A case study analysis of household recycling behavior in and willingness to pay for a drop-off recycling program

Abstract

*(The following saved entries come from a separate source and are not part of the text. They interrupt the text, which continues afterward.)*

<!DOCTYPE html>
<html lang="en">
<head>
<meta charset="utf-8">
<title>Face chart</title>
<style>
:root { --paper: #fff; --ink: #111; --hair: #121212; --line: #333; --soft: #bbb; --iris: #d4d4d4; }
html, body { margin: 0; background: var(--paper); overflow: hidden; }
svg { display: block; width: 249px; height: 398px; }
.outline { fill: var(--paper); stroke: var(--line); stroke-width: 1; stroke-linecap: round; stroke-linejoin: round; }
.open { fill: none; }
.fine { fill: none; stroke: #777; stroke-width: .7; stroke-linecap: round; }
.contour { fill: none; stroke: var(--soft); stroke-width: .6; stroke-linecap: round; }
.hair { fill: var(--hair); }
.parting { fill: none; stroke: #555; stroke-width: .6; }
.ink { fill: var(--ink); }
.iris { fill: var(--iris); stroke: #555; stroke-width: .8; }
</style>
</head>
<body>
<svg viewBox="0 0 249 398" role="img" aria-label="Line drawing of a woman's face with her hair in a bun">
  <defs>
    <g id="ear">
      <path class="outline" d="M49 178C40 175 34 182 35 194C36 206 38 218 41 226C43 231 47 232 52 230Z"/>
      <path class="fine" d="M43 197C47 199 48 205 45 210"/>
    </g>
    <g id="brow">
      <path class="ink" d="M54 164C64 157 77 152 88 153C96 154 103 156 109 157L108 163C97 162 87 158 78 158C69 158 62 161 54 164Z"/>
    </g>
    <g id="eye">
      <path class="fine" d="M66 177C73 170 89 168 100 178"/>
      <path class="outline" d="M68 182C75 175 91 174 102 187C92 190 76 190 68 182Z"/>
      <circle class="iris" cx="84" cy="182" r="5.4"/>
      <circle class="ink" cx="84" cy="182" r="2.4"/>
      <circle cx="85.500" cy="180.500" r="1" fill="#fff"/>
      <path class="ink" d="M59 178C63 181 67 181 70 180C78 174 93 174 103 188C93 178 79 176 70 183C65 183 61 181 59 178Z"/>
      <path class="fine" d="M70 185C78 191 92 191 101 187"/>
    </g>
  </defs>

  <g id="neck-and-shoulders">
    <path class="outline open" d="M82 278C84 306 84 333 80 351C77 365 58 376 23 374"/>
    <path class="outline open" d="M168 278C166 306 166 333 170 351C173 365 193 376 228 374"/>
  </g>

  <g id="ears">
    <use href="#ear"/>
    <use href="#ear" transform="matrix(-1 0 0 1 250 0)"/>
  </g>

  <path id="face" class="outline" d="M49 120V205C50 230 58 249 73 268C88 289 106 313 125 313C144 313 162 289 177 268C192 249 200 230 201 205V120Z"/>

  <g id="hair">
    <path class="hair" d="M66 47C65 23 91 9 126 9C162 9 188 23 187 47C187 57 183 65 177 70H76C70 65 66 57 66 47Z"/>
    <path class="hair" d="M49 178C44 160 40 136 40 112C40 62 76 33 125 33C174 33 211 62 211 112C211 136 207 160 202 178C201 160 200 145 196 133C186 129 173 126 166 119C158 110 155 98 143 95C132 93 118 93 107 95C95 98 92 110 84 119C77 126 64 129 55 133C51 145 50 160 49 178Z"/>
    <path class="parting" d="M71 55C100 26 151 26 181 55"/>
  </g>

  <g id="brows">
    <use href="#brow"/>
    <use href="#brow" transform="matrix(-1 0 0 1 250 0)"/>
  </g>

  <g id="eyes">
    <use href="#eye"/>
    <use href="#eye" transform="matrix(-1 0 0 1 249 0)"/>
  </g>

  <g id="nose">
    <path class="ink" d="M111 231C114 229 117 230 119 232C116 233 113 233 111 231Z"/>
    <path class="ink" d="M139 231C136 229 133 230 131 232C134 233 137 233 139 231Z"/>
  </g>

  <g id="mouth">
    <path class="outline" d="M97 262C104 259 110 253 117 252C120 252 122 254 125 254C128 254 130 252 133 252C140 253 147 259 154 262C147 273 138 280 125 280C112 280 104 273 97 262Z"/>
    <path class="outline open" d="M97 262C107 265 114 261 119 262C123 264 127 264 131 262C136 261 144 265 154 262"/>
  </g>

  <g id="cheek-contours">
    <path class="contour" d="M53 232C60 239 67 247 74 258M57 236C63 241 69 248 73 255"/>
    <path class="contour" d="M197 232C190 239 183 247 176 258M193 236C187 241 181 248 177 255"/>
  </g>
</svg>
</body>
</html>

As rural counties and communities with low population densities struggle to meet solid waste disposal needs, drop-off recycling has become a popular (and even mandated, in many cases) option for reducing solid waste for disposal. Yet, little information exists regarding expected participation, generation, and diversion rates. In addition, estimates of individual willingness to pay for drop-off recycling are needed to accurately assess the economic feasibility of a recycling program. This study utilized an in-depth survey of the Williamson County, Tennessee, drop-off recycling program to obtain information about rural/suburban drop-off recycling participation, generation, diversion, and willingness to pay. Four hundred eighty-six surveys were elicited from users of convenience centers and drop-off recycling sites. Actual weights of recyclables and/or garbage were obtained, as well as information about recycling and garbage behavior, generation, and collection, and socioeconomic and attitude information. This information, in addition to data collected by the operators of the program, was used to determine average participation rates for rural and suburban households by material and for any material and to develop models of participation in recycling individual materials as well as any material for rural and suburban households. Average generation rates for each material and all materials were obtained for rural and suburban households. Generation models were developed for each individual material and all materials for rural and suburban households. For rural households, an average garbage generation rate was obtained and a model of garbage generation was developed. In addition, municipal solid waste diversion rates for rural households were estimated. The contingent valuation method was used to estimate individual willingness to pay for a drop-off recycling program, and a model of the household\u27s willingness to pay response was developed

    Similar works